Fans of canceled or completed shows have long held out hope for the cast and creators to reunite for movies. "Star Trek," "X-Files," "Firefly" -- plenty of series have come to an end on the small screen only to live again on the big one. And, of course, plenty of others haven't. While Netflix's resurrection of "Arrested Development" years after the Fox ended the TV series may have altered expectations for how likely it is that a show can come back in some form, it's still a difficult thing to make happen.
"Veronica Mars," the smart Kristen Bell-led teen noir that ran from 2004-2007, is one of the many shows to have a fanbase clamoring for a movie. But creator Rob Thomas isn't just talking about a film adaptation anymore -- he's trying something new. Thomas and Bell today launched a -- ready for it? -- $2,000,000 Kickstarter campaign to raise funds for a "Veronica Mars" movie.
On the Kickstarter page, Thomas writes that he and Bell have always wanted to do a "Veronica Mars" movie, and have even been close to getting one in the works before, but that "Warner Bros. wasn’t convinced there was enough interest to warrant a major studio-sized movie about Veronica and the project never got off the ground." What started off as a joke about using Kickstarter to raise the money instead soon had Thomas doing the math and setting the highest goal Kickstarter has ever had for a project:
Of course, Warner Bros. still owns Veronica Mars and we would need their blessing and cooperation to pull this off. Kristen and I met with the Warner Bros. brass, and they agreed to allow us to take this shot. They were extremely cool about it, as a matter of fact. Their reaction was, if you can show there’s enough fan interest to warrant a movie, we’re on board. So this is it. This is our shot. I believe it's the only one we've got.

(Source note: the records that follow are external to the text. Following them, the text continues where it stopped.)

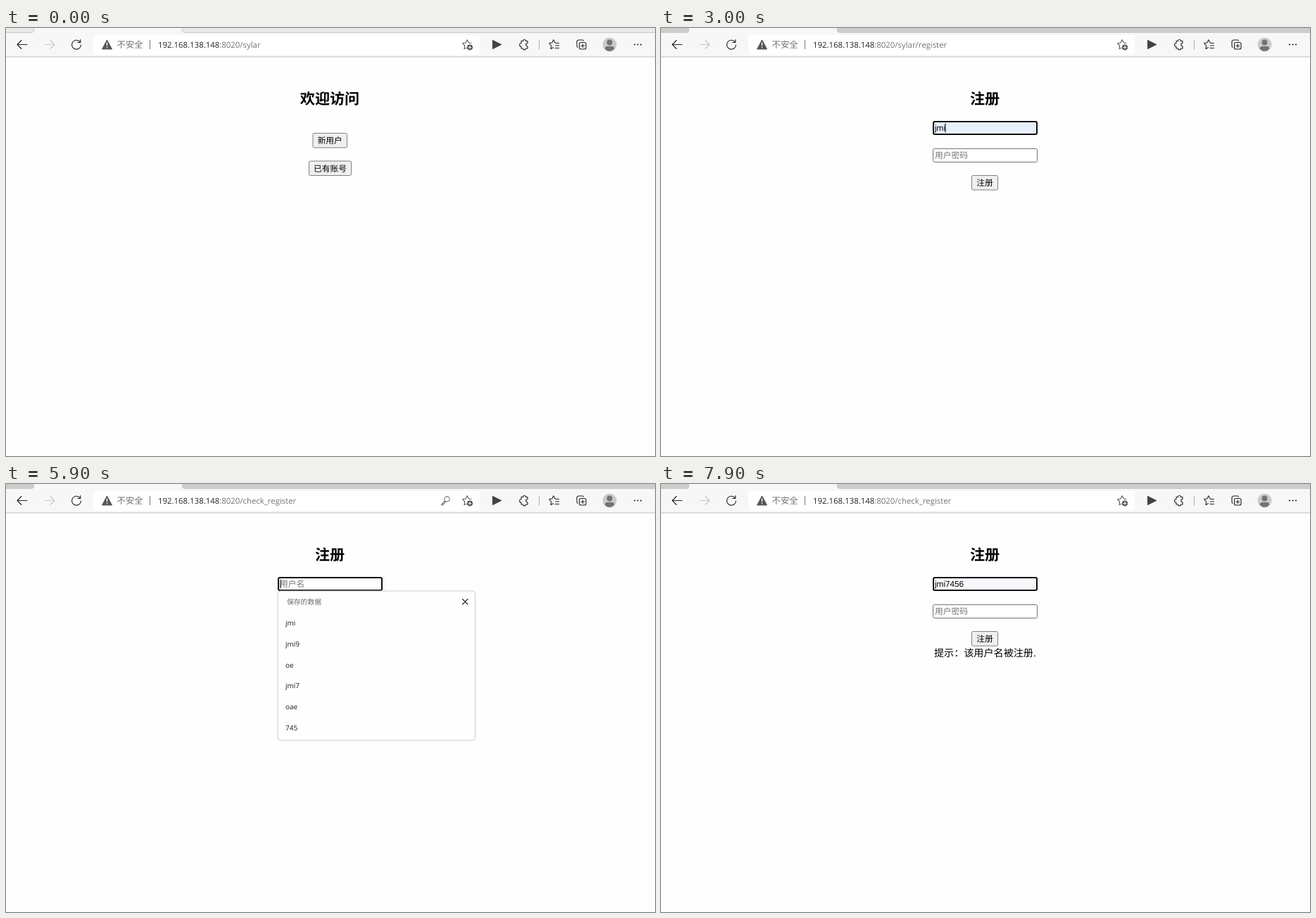
An HTML page that plays this animation: 922 by 608 pixels, repeating every 8000 ms.

```html
<!DOCTYPE html>
<html lang="zh-CN">
<head>
<meta charset="utf-8">
<title>注册</title>
<style>
html, body { margin: 0; width: 100%; height: 100%; overflow: hidden; background: #fefefe; }
svg { display: block; }
text { font-family: "Open Sans", "Noto Sans CJK SC", "Noto Sans CJK", sans-serif; text-rendering: geometricPrecision; white-space: pre; }
.field { font-family: "Liberation Sans", "Noto Sans CJK SC", "Noto Sans CJK", sans-serif; font-size: 11.75px; }
.icon { fill: none; stroke: #222; stroke-width: 1.1; stroke-linecap: round; stroke-linejoin: round; }
</style>
</head>
<body>
<svg width="922" height="608" viewBox="0 0 922 608">
  <rect width="922" height="608" fill="#fefefe"/>
  <rect width="922" height="41" fill="#f7f7f7"/>
  <g id="tabs">
    <path d="M0 0H40V3Q40 6.5 36 6.5H0Z"/>
    <path d="M250 0H922V6.5H254Q250 6.5 250 3Z"/>
  </g>
  <path d="M0 6.5H36Q39.5 6.5 39.5 3V0M250.500 0V3Q250.500 6.5 254 6.5H922" fill="none" stroke="#c9c9c9"/>
  <path d="M0 41H922" stroke="#d2d2d2" stroke-width="1.5"/>
  <rect x="124" y="10" width="549" height="28" rx="4" fill="#fff"/>
  <g class="icon">
    <path d="M30 23.500H16.500M22 17.500L16 23.500L22 29.500"/>
    <path d="M55 23.500H68.500M63 17.500L69 23.500L63 29.500" stroke="#c9c9c9"/>
    <path id="reload" d="M104.800 19.300A6.500 6.500 0 1 0 106.500 24M105.800 16.500V20.500H101.800"/>
    <path id="stop" d="M95 19L105 29M105 19L95 29"/>
    <path d="M661 21.500L657.500 21L655.200 16.800L653 21L648.500 21.700L651.700 25L651 29.600L654 28.200" stroke="#555"/>
    <circle cx="659" cy="27.500" r="4" fill="#555" stroke="none"/>
    <path d="M657 27.500H661M659 25.500V29.500" stroke="#fff"/>
    <path d="M691.500 17.500V29.500L703.500 23.500Z" fill="#444" stroke="#444"/>
    <path d="M732 18.500H734.500A2 2 0 0 1 738.500 18.500H741V21.500A2.200 2.200 0 0 0 741 26V29H738.500A2 2 0 0 1 734.500 29H732V26.300A2.300 2.300 0 0 1 732 21.500Z"/>
    <path d="M757.500 17.500V30" stroke="#b0b0b0"/>
    <path d="M781 21H780L777.800 16.800L775.700 21L771.500 21.700L774.500 25L774 29.600L777.500 27.800M781.500 21.500H785.500M780.500 25H785.500M780 28.500H785.500"/>
    <rect x="814.500" y="20.500" width="9.500" height="9.500" rx="2"/>
    <path d="M819.250 22.800V27.800M816.800 25.300H821.700M812 27.500Q811 26.500 811 25V20Q811 17 814 17H818.500Q820 17 820.500 18"/>
  </g>
  <path d="M143.500 17L150.500 30H136.500Z" fill="#555" stroke="#555" stroke-linejoin="round"/>
  <path d="M143.500 20.500V25.500M143.500 27V28.600" stroke="#fff" stroke-width="1.4"/>
  <text x="157.500" y="28" font-size="12.4" fill="#707070">不安全</text>
  <path d="M204.500 17V30" stroke="#777"/>
  <text x="216" y="27.600" font-size="11.4" fill="#757575"><tspan fill="#222">192.168.138.148</tspan><tspan id="url"></tspan></text>
  <g id="key" class="icon" stroke="#666" style="stroke:#777">
    <circle cx="626.500" cy="21.500" r="3.600"/>
    <path d="M623.700 24L618.500 29.200V30H621V28H623V26L624.500 24.800"/>
  </g>
  <circle cx="857.500" cy="23.500" r="10" fill="#cbcbcb"/>
  <circle cx="857.500" cy="20.500" r="4" fill="#737373"/>
  <path d="M850.500 29Q851.500 26 854 26H861Q863.500 26 864.500 29Q861.500 33 857.500 33Q853.500 33 850.500 29Z" fill="#737373"/>
  <g fill="#222"><circle cx="893" cy="23.500" r="1.100"/><circle cx="897.500" cy="23.500" r="1.100"/><circle cx="902" cy="23.500" r="1.100"/></g>
  <g id="page"></g>
</svg>
<script>
const LOOP = 8000, STEP = 100;
const SAVED = ['jmi', 'jmi9', 'oe', 'jmi7', 'oae', '745'];
const $ = id => document.getElementById(id);
const show = (id, on) => $(id).setAttribute('visibility', on ? 'visible' : 'hidden');

const text = (s, x, y, size, fill = '#000', more = '') =>
  `<text x="${x}" y="${y}" font-size="${size}" fill="${fill}" ${more}>${s}</text>`;
const heading = s => text(s, 460, 107.7, 21.1, '#000', 'text-anchor="middle" font-weight="700"');
const caret = (x, y) => `<path d="M${x} ${y + 3.5}V${y + 16.5}" stroke="#000"/>`;

function button(s, x, y, w, mood = 'idle') {
  const fill = { idle: '#efefef', hover: '#e4e4e4', down: '#f5f5f5' }[mood];
  const line = { idle: '#808080', hover: '#5a5a5a', down: '#909090' }[mood];
  return `<rect x="${x + .5}" y="${y + .5}" width="${w - 1}" height="20.5" rx="2" fill="${fill}" stroke="${line}"/>` +
    text(s, x + w / 2, y + 15, 11.75, '#000', 'class="field" text-anchor="middle"');
}

function field(y, value, hint, focus, fill = '#fff') {
  const box = focus
    ? `<rect x="387" y="${y + 1}" width="147" height="18" rx="2" fill="${fill}" stroke="#101010" stroke-width="2"/>`
    : `<rect x="386.5" y="${y + .5}" width="148" height="19" rx="2" fill="${fill}" stroke="#767676"/>`;
  return box + text(value || hint, 389, y + 13.7, 11.75, value ? '#000' : '#757575', 'class="field"');
}

function dots(n) {
  let s = '';
  for (let i = 0; i < n; i++) s += `<circle cx="${391.8 + i * 4.2}" cy="180.8" r="1.7"/>`;
  return s;
}

const eye = '<g class="icon"><path d="M514.500 182.500Q516.500 177 521.500 177Q526.500 177 528.500 182.500"/><circle cx="521.500" cy="182.500" r="3"/></g>';
const cross = '<path class="icon" d="M648.500 163.500L656 171M656 163.500L648.500 171"/>';
const bin = '<path class="icon" style="stroke:#666" d="M641.500 192.500H653.500M645.500 192.500Q645.500 190.500 647.500 190.500Q649.500 190.500 649.500 192.500M642.800 192.500L643.800 203.500H651.200L652.200 192.500M646 195.500V200.500M649 195.500V200.500"/>';

// Suggestion list; it shrinks towards its centre while it fades.
function popup({ items, alpha = 1, scale = 1, hover = false }) {
  const h = 34.5 + 29.6 * items.length, cx = 526.3, cy = 152 + h / 2;
  let s = `<rect x="386" y="152" width="280.5" height="${h}" rx="4" fill="#fefefe" stroke="#cdcdd3"/>` +
    text('保存的数据', 399, 171, 9.8, '#6b6b6b') + cross;
  if (hover) s += '<rect x="390" y="182.500" width="242" height="29" rx="1" fill="#e1eefa" stroke="#69a7d9"/>' + bin;
  items.forEach((name, i) => {
    s += text(name, 397, 201.4 + i * 29.65, 10, '#1b1b1b', hover && !i ? 'font-weight="700"' : '');
  });
  return `<g opacity="${alpha}" transform="translate(${cx} ${cy}) scale(${scale}) translate(${-cx} ${-cy})">${s}</g>`;
}

const closing = (t, start, items, hover) => {
  const k = (t - start) / STEP;
  return { items, hover, alpha: k < 1 ? .7 : .27, scale: k < 1 ? .985 : .96 };
};

function listAt(t) {
  const within = (a, b) => t >= a && t < b;
  if (within(2100, 2800)) return { items: SAVED, hover: t >= 2500 };
  if (within(2800, 3000)) return closing(t, 2800, SAVED, true);
  if (within(5800, 6500)) return { items: SAVED, hover: t >= 6300, alpha: t < 5900 ? .7 : 1 };
  if (within(6500, 6700)) return closing(t, 6500, SAVED, true);
  const similar = SAVED.filter(s => s.startsWith('jmi'));
  if (within(6900, 7200)) return { items: similar, alpha: t < 7000 ? .7 : 1 };
  if (within(7200, 7400)) return { items: ['jmi7'] };
  if (within(7400, 7600)) return closing(t, 7400, ['jmi7'], false);
}

// Latest value in a [time, value, ...] list.
function at(t, steps) {
  let v = steps[1];
  for (let i = 0; i < steps.length; i += 2) if (t >= steps[i]) v = steps[i + 1];
  return v;
}

function welcome(t) {
  return heading('欢迎访问') +
    button('新用户', 435.5, 149, 49.5, at(t, [0, 'idle', 600, 'hover', 1300, 'down', 1400, 'hover'])) +
    button('已有账号', 430, 188.5, 61);
}

function register(t) {
  const name = at(t, [0, '', 2500, 'jmi', 4500, '', 6300, 'jmi', 6900, 'jm', 7100, 'jmi',
    7200, 'jmi7', 7400, 'jmi74', 7800, 'jmi745', 7900, 'jmi7456']);
  const focus = at(t, [0, 0, 1900, 1, 3300, 2, 4400, 0, 5400, 1]);
  const fill = at(t, [0, '#fff', 2500, '#e8f0fe', 4500, '#fff', 6300, '#e8f0fe', 6900, '#f6f8fb']);
  const typed = t < 4500 ? at(t, [0, 0, 4000, 1, 4100, 2, 4200, 3]) : 0;
  const mood = at(t, [0, 'idle', 4200, 'hover', 4400, 'down', 4500, 'idle', 4800, 'hover', 5000, 'idle']);
  const mark = at(t, [0, 0, 1900, 390, 2600, 0, 2800, 404, 3300, 390, 3800, 0, 4000, 394.5, 4100, 398.5,
    4200, 402.5, 4400, 0, 5400, 390, 5800, 0, 5900, 390, 6500, 404.5, 6900, 401.5, 7100, 404.5,
    7200, 411, 7400, 417.5, 7600, 0, 7800, 424, 7900, 0]);
  let s = heading('注册') + field(132, name, '用户名', focus === 1, fill) +
    field(171, typed ? ' ' : '', '用户密码', focus === 2) + dots(typed);
  if (typed) s += eye;
  if (mark) s += caret(mark, focus === 2 ? 171 : 132);
  if (t >= 6600 && t < 6900) s += '<path d="M389.500 147.500l1.500 -1.500l2 2l2 -2l2 2l2 -2l2 2l2 -2" fill="none" stroke="#e05050" stroke-width=".8"/>';
  s += button('注册', 441, 209, 38, mood);
  if (t >= 4500) s += text('提示：该用户名被注册.', 388, 245.3, 14.1);
  const list = listAt(t);
  return list ? s + popup(list) : s;
}

function draw(t) {
  $('tabs').setAttribute('fill', t < 1300 ? '#e9e9e9' : '#cdcdcd');
  const busy = t >= 1400 && t < 1500;
  show('reload', !busy);
  show('stop', busy);
  show('key', t >= 4000 && t < 6500);
  $('url').textContent = ':8020/' + at(t, [0, 'sylar', 1500, 'sylar/register', 4500, 'check_register']);
  $('page').innerHTML = t < 1500 ? welcome(t) : register(t);
}

let last = -1;
const start = performance.now();
function tick(now) {
  const step = Math.floor(Math.max(0, now - start) % LOOP / STEP);
  if (step !== last) draw((last = step) * STEP);
  requestAnimationFrame(tick);
}
tick(start);
</script>
</body>
</html>
```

Goodies for backers include everything from a PDF of the shooting script and a digital version of the movie within a few days of its theatrical debut to a speaking role in the film. This isn't a remotely indie project, which is what makes its presence on Kickstarter a completely fascinating one -- it's a commercial venture, but one that hasn't been approved as commercial enough in the framework in which it was originally made. This is going to be a major test of the power of fandom and whether everyone who vowed they throw in money to make a longed for continuation of a beloved show happen will actually do it. They've got 30 days, and at the time of this post, the campaign's at $178,442.
Check out the Kickstarter video below: